"I can't remember the game, but I remember Kevin Nolan came to me in the dressing-room afterwards," Coloccini said.
"He told me what they were singing about me, I couldn't believe it. It's so funny. It moves me. It makes me feel very special. Thankfully my wife thinks it's funny!
"When I hear it I want to turn and clap, to show them I love them. But I have to stay focused. My way to say thank you is to play well."
That is something he has done regularly and his polished performances persuaded Alan Pardew to make him captain, despite a less than fluent command of English.
"There were a lot of players I thought were ahead of me," Coloccini says.
"I'm foreign, I didn't think I would be given such an honour but I'm so proud. My dad could not believe it. I think he has told half of Argentina.
"To be an Argentinian, playing in the Premier League and to be captain of Newcastle United. It is unusual, no?"
There is more to his rehabilitation than performances on the pitch. With two young children, Octavia, eight, and Thiago, four, it is their happiness in England that has given him stability.
"It was a challenge for me to adapt but I never wanted to quit. That first year was difficult. I didn't speak the language, it was a new culture, new country, new style (of football) and I signed for a club with a lot of problems.
"Relegation was hard. I felt like a failure, I was ashamed, but I never thought it was a mistake to come to England. I wanted to prove myself to Newcastle, to English football.
"If I had left that summer I would have been a failure. It made me more determined."
It is determination that will be rewarded with a new contract, a four-year extension that could mean he ends his career on Tyneside. It is a decision that will go down well at home.
"I love Newcastle. I don't like the winters, they are hard, but I like the way of life. When I was young I loved the English language," he said.
"I went to an English school, but in the afternoon I played football so I missed my lessons.
"It was always in my mind that I would like my children to learn English and my little girl, she is fluent. She teaches me. My son, he has a small problem with language, but he is better than me. They make me a proud father. They have English friends, my daughter has a Newcastle accent. Sometimes I can't understand her. They went to Argentina for three months and they couldn't wait to come back to Newcastle. They missed their friends.
"There is a story I tell all the time in Argentina. My dog, Choco, ran away and I thought I would never see him again. The next day, a policeman came to our house.
"He said there was a fine, but my dog was back. Nobody ever believes me when I tell that story: in Argentina there are so many stray dogs, they are killed, disappear.
"In England the streets are clean and it is safe for my family. If they are happy I am happy."

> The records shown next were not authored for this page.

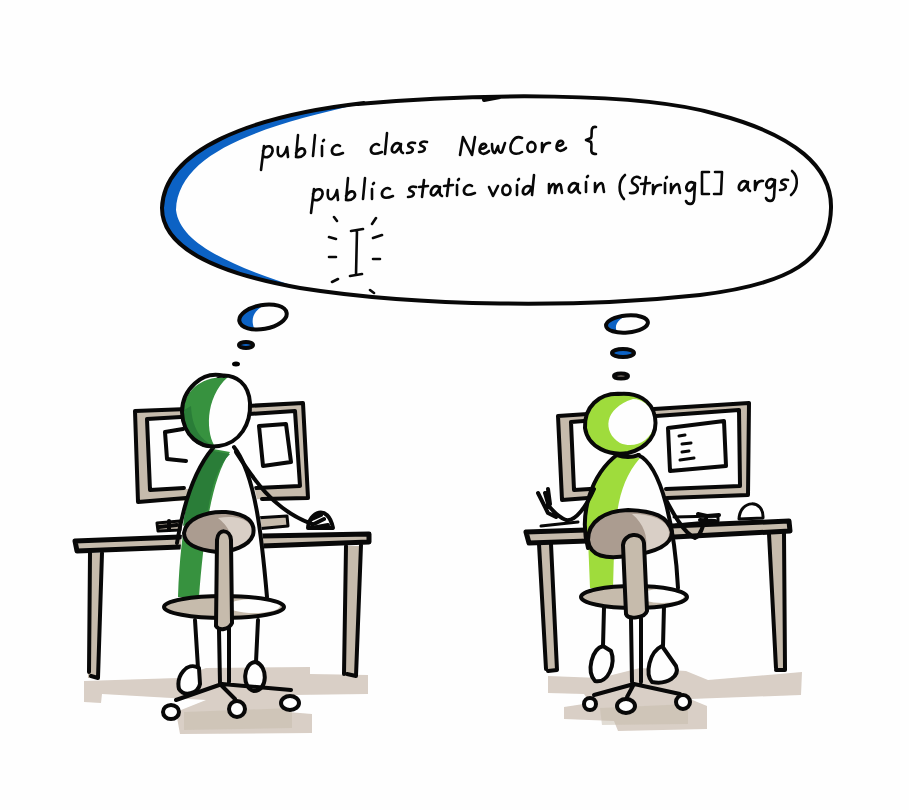
<!DOCTYPE html>
<html lang="en">
<head>
<meta charset="utf-8">
<title>Two programmers, one thought</title>
<style>
:root { --paper: #fefefe; --ink: #080808; --blue: #0c62c4; --green: #37923f; --green-deep: #2a7d38; --lime: #9fdc3c; --tan: #c6bbac; --taupe: #ab9c90; --floor: #d9cfc6; }
html, body { margin: 0; overflow: hidden; background: var(--paper); }
svg { display: block; width: 909px; height: 810px; }
.ink { fill: none; stroke: var(--ink); stroke-width: 4; stroke-linecap: round; stroke-linejoin: round; }
.thin { stroke-width: 3; }
.bold { stroke-width: 5; }
.paper { fill: var(--paper); }
.blue { fill: var(--blue); }
.green { fill: var(--green); }
.green-deep { fill: var(--green-deep); }
.lime { fill: var(--lime); }
.tan { fill: var(--tan); }
.taupe { fill: var(--taupe); }
.floor { fill: var(--floor); }
.lettering { fill: none; stroke: var(--ink); stroke-width: 2.6; stroke-linecap: round; stroke-linejoin: round; }
</style>
</head>
<body>
<svg viewBox="0 0 909 810" xmlns="http://www.w3.org/2000/svg">
<defs>
  <path id="p" d="M3-11L0 13M2-6C5-14 14-11 11-4C9 1 4 1 2-1"/>
  <path id="u" d="M1-10C0-2 2 0 5-1C8-3 9-6 10-10L11 0"/>
  <path id="b" d="M3-22L1 0C8 1 12-4 9-8C6-10 3-7 1-4"/>
  <path id="l" d="M4-21L2 0"/>
  <path id="i" d="M2-10L2 0M3-15L4-16"/>
  <path id="c" d="M9-9C5-12 0-7 1-3C2 1 7 0 12-2"/>
  <path id="a" d="M9-9C4-12 0-6 1-2C3 2 8-3 10-9C9-4 9-1 12 0"/>
  <path id="s" d="M9-10C3-12 0-7 4-6C9-4 7 0 1 0"/>
  <path id="t" d="M5-17L3 0M0-10L9-11"/>
  <path id="v" d="M1-9L5 0L10-10"/>
  <path id="d" d="M9-8C4-11 0-6 1-2C3 1 8-2 9-7M12-20L10 0"/>
  <path id="m" d="M1-9L1 0C2-7 6-12 7-7L7 0C8-8 13-12 13-6L14 0"/>
  <path id="n" d="M1-9L1 0C3-8 9-12 9-6L10 0"/>
  <path id="e" d="M2-5C7-5 10-8 7-10C2-11 0-3 3-1C6 1 9-1 11-3"/>
  <path id="w" d="M1-9C1-3 2 0 4 0L7-7C7-2 9 1 11-1L14-10"/>
  <path id="o" d="M6-10C0-10 0 0 5 0C11 0 11-10 5-10"/>
  <path id="r" d="M2-9L2 0C3-6 5-10 10-9"/>
  <path id="g" d="M9-9C3-12 0-5 2-2C5 1 9-4 10-9L9 8C8 14 2 12 1 9"/>
  <path id="cap-n" d="M1 0L4-18L13 0L16-18"/>
  <path id="cap-c" d="M13-16C5-20 0-9 2-3C4 1 10 0 13-2"/>
  <path id="cap-s" d="M11-16C5-20 0-12 5-10C12-7 9 0 1-1"/>
  <path id="brace" d="M11-26C4-27 8-18 6-15L1-13L6-11C8-6 3 1 11 1"/>
  <path id="paren-open" d="M7-20C0-14 0-2 6 4"/>
  <path id="paren-close" d="M1-20C8-14 7-2 0 4"/>
  <path id="bracket-open" d="M9-20L2-20L2 2L9 2"/>
  <path id="bracket-close" d="M1-20L8-20L7 2L0 2"/>
  <g id="word-public">
    <use href="#p"/><use href="#u" x="16"/><use href="#b" x="34"/><use href="#l" x="50" y="-1"/><use href="#i" x="59" y="-1"/><use href="#c" x="70" y="-2"/>
  </g>
</defs>

<rect class="paper" width="909" height="810"/>

<g id="thought-bubble">
  <path class="blue" d="M360 104C250 118 164 150 162 208C162 245 210 272 300 288C232 266 180 244 176 210C178 152 262 126 360 104Z"/>
  <path class="ink" d="M358 104C480 93 640 92 716 114C796 135 832 168 831 208C830 260 790 284 700 295C580 308 420 307 300 288C210 272 162 245 162 208C164 150 250 116 364 103M484 100L500 97"/>
</g>

<g id="code" class="lettering" role="img" aria-label="public class NewCore { public static void main (String[] args)">
  <g id="class-line">
    <use href="#word-public" x="261" y="157"/>
    <use href="#c" x="370" y="154"/><use href="#l" x="383" y="154"/><use href="#a" x="391" y="153"/><use href="#s" x="406" y="153"/><use href="#s" x="418" y="152"/>
    <use href="#cap-n" x="459" y="155"/><use href="#e" x="478" y="154"/><use href="#w" x="491" y="153"/><use href="#cap-c" x="509" y="154"/><use href="#o" x="526" y="152"/><use href="#r" x="540" y="152"/><use href="#e" x="555" y="151"/>
    <use href="#brace" x="585" y="153"/>
  </g>
  <g id="method-line">
    <use href="#word-public" x="311" y="200"/>
    <use href="#s" x="407" y="197"/><use href="#t" x="419" y="197"/><use href="#a" x="430" y="196"/><use href="#t" x="444" y="196"/><use href="#i" x="455" y="195"/><use href="#c" x="463" y="195"/>
    <use href="#v" x="488" y="196"/><use href="#o" x="501" y="195"/><use href="#i" x="515" y="195"/><use href="#d" x="522" y="195"/>
    <use href="#m" x="548" y="193"/><use href="#a" x="568" y="193"/><use href="#i" x="584" y="192"/><use href="#n" x="594" y="192"/>
    <use href="#paren-open" x="618" y="195"/><use href="#cap-s" x="629" y="194"/><use href="#t" x="641" y="194"/><use href="#r" x="651" y="194"/><use href="#i" x="663" y="193"/><use href="#n" x="670" y="193"/><use href="#g" x="685" y="192"/><use href="#bracket-open" x="700" y="192"/><use href="#bracket-close" x="714" y="192"/>
    <use href="#a" x="738" y="191"/><use href="#r" x="753" y="190"/><use href="#g" x="765" y="189"/><use href="#s" x="779" y="190"/><use href="#paren-close" x="791" y="191"/>
  </g>
  <path id="cursor" d="M351 231L363 229M357 230L356 275M350 276L362 274"/>
  <path id="cursor-blink" d="M334 217L337 221M376 218L372 224M329 237L336 239M373 238L382 235M329 257L336 257M373 259L380 259M332 282L338 279M370 290L374 293"/>
</g>

<g id="thought-trail-left">
  <path class="blue" d="M239 319C241 309 256 304 266 304C255 310 250 317 254 328C245 329 239 326 239 319Z"/>
  <ellipse class="ink" cx="263" cy="317" rx="24" ry="12" transform="rotate(-10 263 317)"/>
  <ellipse class="ink blue" cx="246" cy="345" rx="7" ry="3"/>
  <ellipse cx="236" cy="364" rx="4" ry="2.5"/>
</g>
<g id="thought-trail-right">
  <path class="blue" d="M606 326C608 317 616 315 626 316C617 320 614 326 617 332C610 332 606 330 606 326Z"/>
  <ellipse class="ink" cx="627" cy="324" rx="21" ry="8.5" transform="rotate(-5 627 324)"/>
  <ellipse class="ink blue" cx="623" cy="353" rx="11" ry="4"/>
  <ellipse class="ink taupe" cx="621" cy="376" rx="7" ry="2.5"/>
</g>

<g id="programmer-left">
  <g id="floor-left" class="floor">
    <path d="M84 681L178 678L206 668L310 667L310 674L368 675V694L292 695L288 712L312 714V733L180 734L176 712L206 700L102 694L101 703L84 702Z"/>
    <path class="tan" d="M184 712L292 708V728L184 730Z" opacity=".5"/>
  </g>
  <g id="desk-left">
    <path class="tan" d="M89 553H102L98 678H88ZM346 546H360L356 676H344Z"/>
    <path class="ink" d="M90 553L89 672M102 553L98 678L91 676M346 546L344 674M361 545L356 676L347 674"/>
    <path class="tan" d="M75 541L369 533V542L77 551Z"/>
    <path class="ink bold" d="M75 541L180 537M262 536L369 534V542L262 546M75 541L77 551L180 547"/>
  </g>
  <g id="monitors-left">
    <path class="tan" d="M135 411L304 403L308 498L138 502Z"/>
    <path class="paper" d="M147 419L296 411L300 486L150 490Z"/>
    <path class="ink" d="M188 409L135 411L138 502L186 498M181 417L147 419L150 490L184 488M247 406L303 403L308 498L262 499M249 414L295 411L300 486L256 488"/>
    <path class="ink" d="M183 429L165 432L167 459L186 461M259 426L286 424L291 462L263 466Z"/>
  </g>
  <g id="keyboard-left">
    <path class="ink thin tan" d="M157 523L180 521V530L158 531ZM255 518L287 516L288 526L256 529Z"/>
    <path class="ink" d="M159 527L177 525M169 521V530"/>
    <path class="ink paper" d="M308 528C309 512 328 503 333 528Z"/>
  </g>
  <g id="body-left">
    <path class="paper" d="M214 447C192 470 180 510 178 598H267C264 550 262 475 234 447Z"/>
    <path class="green" d="M213 449C195 472 181 510 178 597H199C203 545 210 480 230 452Z"/>
    <path class="green-deep" d="M213 451C198 470 186 496 183 526L208 510C212 485 218 466 230 454Z"/>
    <path class="ink" d="M213 448C196 468 184 500 177 543M234 447C256 475 262 540 267 597"/>
    <path class="ink" d="M236 452C252 477 273 510 312 524M312 519L321 515M314 524L324 519M317 527L328 525"/>
  </g>
  <g id="head-left">
    <ellipse class="paper" cx="216" cy="411" rx="33" ry="37"/>
    <path class="green" d="M228 377C200 376 182 392 183 416C185 438 199 450 216 448C206 435 204 398 228 377Z"/>
    <path class="green-deep" d="M184 410C184 436 198 450 216 447C200 440 192 428 191 406Z"/>
    <path class="ink" d="M224 376C202 370 182 390 182 412C183 436 200 449 219 446C240 443 251 424 250 403C249 385 237 373 218 376"/>
  </g>
  <g id="legs-left">
    <path class="ink" d="M195 620L198 668M258 620L256 662"/>
    <path class="ink paper" d="M199 668C187 661 176 676 179 689C184 697 198 694 200 684ZM256 662C243 662 241 688 254 691C268 691 268 666 256 662Z"/>
  </g>
  <g id="chair-left">
    <path class="taupe" d="M184 533C186 519 205 511 226 512C247 514 256 522 253 535C249 546 232 552 217 552C198 550 184 545 184 533Z"/>
    <path class="floor" d="M218 518C240 514 254 522 253 534C249 545 237 549 230 550C234 535 228 526 218 518Z"/>
    <path class="ink" d="M184 533C186 519 205 511 226 512C247 514 256 522 253 535C249 546 232 552 217 552C198 550 184 545 184 533Z"/>
    <ellipse class="tan" cx="223" cy="607" rx="60" ry="11"/>
    <ellipse class="paper" cx="254" cy="606" rx="26" ry="7"/>
    <ellipse class="ink" cx="224" cy="607" rx="60" ry="11"/>
    <path class="ink tan" d="M216 626L217 540C218 528 230 529 231 540L232 623C229 630 219 631 216 626Z"/>
    <path class="ink" d="M219 630L220 684M229 628L229 682M176 700L222 684L291 690M221 685L235 699"/>
    <ellipse class="ink paper" cx="171" cy="712" rx="8" ry="7"/>
    <ellipse class="ink paper" cx="237" cy="709" rx="8" ry="8"/>
    <ellipse class="ink paper" cx="290" cy="703" rx="9" ry="7"/>
  </g>
</g>

<g id="programmer-right">
  <g id="floor-right" class="floor">
    <path d="M548 676L600 678L640 668L686 671L708 680L802 672L801 695L690 699L707 706V729L618 731L614 721L564 719V707L590 703L584 694L548 693Z"/>
    <path class="tan" d="M600 708L688 704V724L602 725Z" opacity=".5"/>
  </g>
  <g id="desk-right">
    <path class="tan" d="M540 544H552L557 670H546ZM770 534H784L784 669H774Z"/>
    <path class="ink" d="M539 544L546 669M551 544L557 670L548 671M769 534L776 668M784 533L785 670L776 670"/>
    <path class="tan" d="M526 532L789 521L790 531L529 543Z"/>
    <path class="ink bold" d="M526 532L586 530M672 526L789 521L790 531L674 537M526 532L529 543L588 541"/>
  </g>
  <g id="monitors-right">
    <path class="tan" d="M558 415L749 403L749 495L562 500Z"/>
    <path class="paper" d="M571 422L739 410L740 486L574 491Z"/>
    <path class="ink" d="M588 414L558 416L562 500L588 498M584 421L571 422L574 490L590 489M654 409L749 403L748 495L667 498M656 416L739 410L740 486L666 489"/>
    <path class="ink" d="M668 428L724 421L726 466L670 471Z"/>
    <path class="ink thin" d="M679 436L685 435M682 444L691 443M682 452L689 451M680 460L694 458"/>
  </g>
  <g id="keyboard-right">
    <path class="ink thin" d="M541 526L578 522M674 517L718 516L718 521L676 525"/>
    <path class="ink thin paper" d="M739 519C740 499 764 499 763 518Z"/>
  </g>
  <g id="body-right">
    <path class="paper" d="M617 454C592 475 582 510 590 590H678C676 535 664 475 640 455Z"/>
    <path class="lime" d="M617 456C592 475 581 505 588 538L590 588H613C615 535 612 490 640 458Z"/>
    <path class="ink" d="M618 454C590 475 579 515 588 548M638 455C662 465 675 530 678 588M617 455Q628 459 639 455"/>
    <path class="ink" d="M594 489C586 507 575 522 566 520C558 517 552 510 548 505M538 493L548 513L556 517M548 489L550 504M545 493L549 507M665 498C674 515 684 533 695 538C702 535 702 526 706 518M698 514L707 516L719 515M700 520L715 521"/>
  </g>
  <g id="head-right">
    <ellipse class="paper" cx="620" cy="424" rx="36" ry="31"/>
    <path class="lime" d="M622 393C598 394 584 410 586 430C590 450 612 457 632 453C652 446 655 436 655 425C650 442 634 449 620 443C602 432 604 408 633 399C643 399 650 407 652 411C648 399 636 392 622 393Z"/>
    <path class="ink" d="M622 394C598 392 584 408 585 428C588 448 610 456 628 453C648 448 658 434 655 417C652 400 637 392 618 394"/>
  </g>
  <g id="legs-right">
    <path class="ink" d="M604 608L603 646M664 606L663 646"/>
    <path class="ink paper" d="M603 646C592 649 586 671 595 681C608 684 616 664 611 651ZM662 646C649 652 645 674 652 682C668 685 680 676 676 666Z"/>
  </g>
  <g id="chair-right">
    <path class="taupe" d="M588 540C588 521 605 511 628 510C654 511 668 516 672 532C672 546 652 553 628 556C606 559 590 557 588 540Z"/>
    <path class="floor" d="M632 514C655 514 670 522 669 534C668 545 654 550 646 551C648 536 644 524 632 514Z"/>
    <path class="ink" d="M588 540C588 521 605 511 628 510C654 511 668 516 672 532C672 546 652 553 628 556C606 559 590 557 588 540Z"/>
    <ellipse class="tan" cx="634" cy="597" rx="53" ry="11"/>
    <ellipse class="paper" cx="662" cy="596" rx="22" ry="7"/>
    <ellipse class="ink" cx="634" cy="597" rx="53" ry="11"/>
    <path class="ink tan" d="M623 545C624 533 642 531 644 543L647 611C645 618 628 620 626 614Z"/>
    <path class="ink" d="M631 619L632 682M641 618L641 682M594 695L634 684L680 694M634 684L627 697"/>
    <ellipse class="ink paper" cx="590" cy="704" rx="6" ry="6"/>
    <ellipse class="ink paper" cx="626" cy="706" rx="9" ry="7"/>
    <ellipse class="ink paper" cx="683" cy="702" rx="7" ry="7"/>
  </g>
</g>
</svg>
</body>
</html>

For the man himself, meanwhile, there is no doubt about what will deliver the professional satisfaction he craves.
"I want to stay -- and I want to get Newcastle back into Europe." (© Daily Telegraph, London)